Data excerpts
--- START ---

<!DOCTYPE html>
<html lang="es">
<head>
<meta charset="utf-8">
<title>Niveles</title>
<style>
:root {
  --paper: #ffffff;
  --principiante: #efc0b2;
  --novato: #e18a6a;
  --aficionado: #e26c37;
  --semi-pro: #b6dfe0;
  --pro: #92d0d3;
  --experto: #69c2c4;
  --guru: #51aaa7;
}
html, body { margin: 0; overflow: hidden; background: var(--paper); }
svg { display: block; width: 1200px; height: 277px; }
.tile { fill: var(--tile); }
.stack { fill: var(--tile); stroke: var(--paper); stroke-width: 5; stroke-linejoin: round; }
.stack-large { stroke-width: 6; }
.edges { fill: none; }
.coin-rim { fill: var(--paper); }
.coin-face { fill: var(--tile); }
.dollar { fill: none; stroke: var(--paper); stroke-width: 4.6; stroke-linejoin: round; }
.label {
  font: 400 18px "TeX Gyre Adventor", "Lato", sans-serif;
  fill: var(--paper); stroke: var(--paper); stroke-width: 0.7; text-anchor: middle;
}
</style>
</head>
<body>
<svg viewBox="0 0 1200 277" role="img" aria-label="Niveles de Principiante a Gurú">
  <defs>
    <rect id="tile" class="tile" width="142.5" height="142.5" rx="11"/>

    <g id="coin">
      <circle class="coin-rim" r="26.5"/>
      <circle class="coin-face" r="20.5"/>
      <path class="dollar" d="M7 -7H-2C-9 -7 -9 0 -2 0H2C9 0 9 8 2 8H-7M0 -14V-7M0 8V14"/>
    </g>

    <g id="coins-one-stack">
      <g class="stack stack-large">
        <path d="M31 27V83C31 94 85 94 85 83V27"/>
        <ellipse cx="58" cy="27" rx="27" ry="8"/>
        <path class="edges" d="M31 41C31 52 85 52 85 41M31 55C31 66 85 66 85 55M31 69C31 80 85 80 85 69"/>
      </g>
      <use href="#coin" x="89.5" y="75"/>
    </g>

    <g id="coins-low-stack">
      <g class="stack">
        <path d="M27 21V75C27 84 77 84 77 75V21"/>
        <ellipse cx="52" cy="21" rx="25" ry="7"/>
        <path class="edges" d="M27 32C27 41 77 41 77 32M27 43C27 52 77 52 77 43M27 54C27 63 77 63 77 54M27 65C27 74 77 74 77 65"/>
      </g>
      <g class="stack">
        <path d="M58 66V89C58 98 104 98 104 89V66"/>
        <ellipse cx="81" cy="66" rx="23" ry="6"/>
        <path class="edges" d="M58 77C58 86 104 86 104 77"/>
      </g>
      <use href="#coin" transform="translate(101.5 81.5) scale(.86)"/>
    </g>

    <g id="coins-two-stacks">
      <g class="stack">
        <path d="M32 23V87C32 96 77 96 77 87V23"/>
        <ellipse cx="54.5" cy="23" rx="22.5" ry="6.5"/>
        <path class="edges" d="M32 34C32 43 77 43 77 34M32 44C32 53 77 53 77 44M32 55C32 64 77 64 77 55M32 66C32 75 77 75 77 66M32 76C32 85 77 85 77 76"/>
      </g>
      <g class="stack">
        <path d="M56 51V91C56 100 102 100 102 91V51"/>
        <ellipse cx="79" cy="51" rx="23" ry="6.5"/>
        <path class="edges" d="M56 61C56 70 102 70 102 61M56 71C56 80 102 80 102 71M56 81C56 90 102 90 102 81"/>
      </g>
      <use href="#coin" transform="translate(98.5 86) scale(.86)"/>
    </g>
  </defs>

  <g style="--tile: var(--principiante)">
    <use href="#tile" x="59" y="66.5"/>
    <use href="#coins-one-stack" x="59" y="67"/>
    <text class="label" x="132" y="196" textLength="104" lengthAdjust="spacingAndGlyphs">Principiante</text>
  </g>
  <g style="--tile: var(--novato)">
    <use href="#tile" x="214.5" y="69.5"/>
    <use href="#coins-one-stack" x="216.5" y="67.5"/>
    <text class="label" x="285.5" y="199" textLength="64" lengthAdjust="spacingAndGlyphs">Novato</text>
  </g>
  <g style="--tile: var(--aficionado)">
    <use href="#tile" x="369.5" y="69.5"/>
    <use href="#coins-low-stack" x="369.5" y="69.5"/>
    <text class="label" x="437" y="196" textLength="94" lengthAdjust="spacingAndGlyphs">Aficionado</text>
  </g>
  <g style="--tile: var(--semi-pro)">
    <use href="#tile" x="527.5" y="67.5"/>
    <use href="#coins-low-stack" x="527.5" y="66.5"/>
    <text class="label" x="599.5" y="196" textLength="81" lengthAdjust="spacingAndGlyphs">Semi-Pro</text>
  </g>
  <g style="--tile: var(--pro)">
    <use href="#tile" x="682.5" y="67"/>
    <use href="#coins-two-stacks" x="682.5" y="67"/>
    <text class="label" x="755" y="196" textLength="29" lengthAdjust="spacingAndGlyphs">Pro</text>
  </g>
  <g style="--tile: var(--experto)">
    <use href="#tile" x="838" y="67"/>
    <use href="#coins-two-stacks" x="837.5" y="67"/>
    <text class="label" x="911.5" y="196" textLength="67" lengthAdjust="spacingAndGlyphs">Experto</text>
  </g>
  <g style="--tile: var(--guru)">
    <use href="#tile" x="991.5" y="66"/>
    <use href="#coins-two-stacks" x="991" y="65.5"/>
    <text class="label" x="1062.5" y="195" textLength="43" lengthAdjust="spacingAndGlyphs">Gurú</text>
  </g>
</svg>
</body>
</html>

--- END ---

# [TASK ITEM]
Retype the entries exactly from the first line, stopping after the line with "0; overflow: hidden;".

# [FINAL ANSWER]
<!DOCTYPE html>
<html lang="es">
<head>
<meta charset="utf-8">
<title>Niveles</title>
<style>
:root {
  --paper: #ffffff;
  --principiante: #efc0b2;
  --novato: #e18a6a;
  --aficionado: #e26c37;
  --semi-pro: #b6dfe0;
  --pro: #92d0d3;
  --experto: #69c2c4;
  --guru: #51aaa7;
}
html, body { margin: 0; overflow: hidden; background: var(--paper); }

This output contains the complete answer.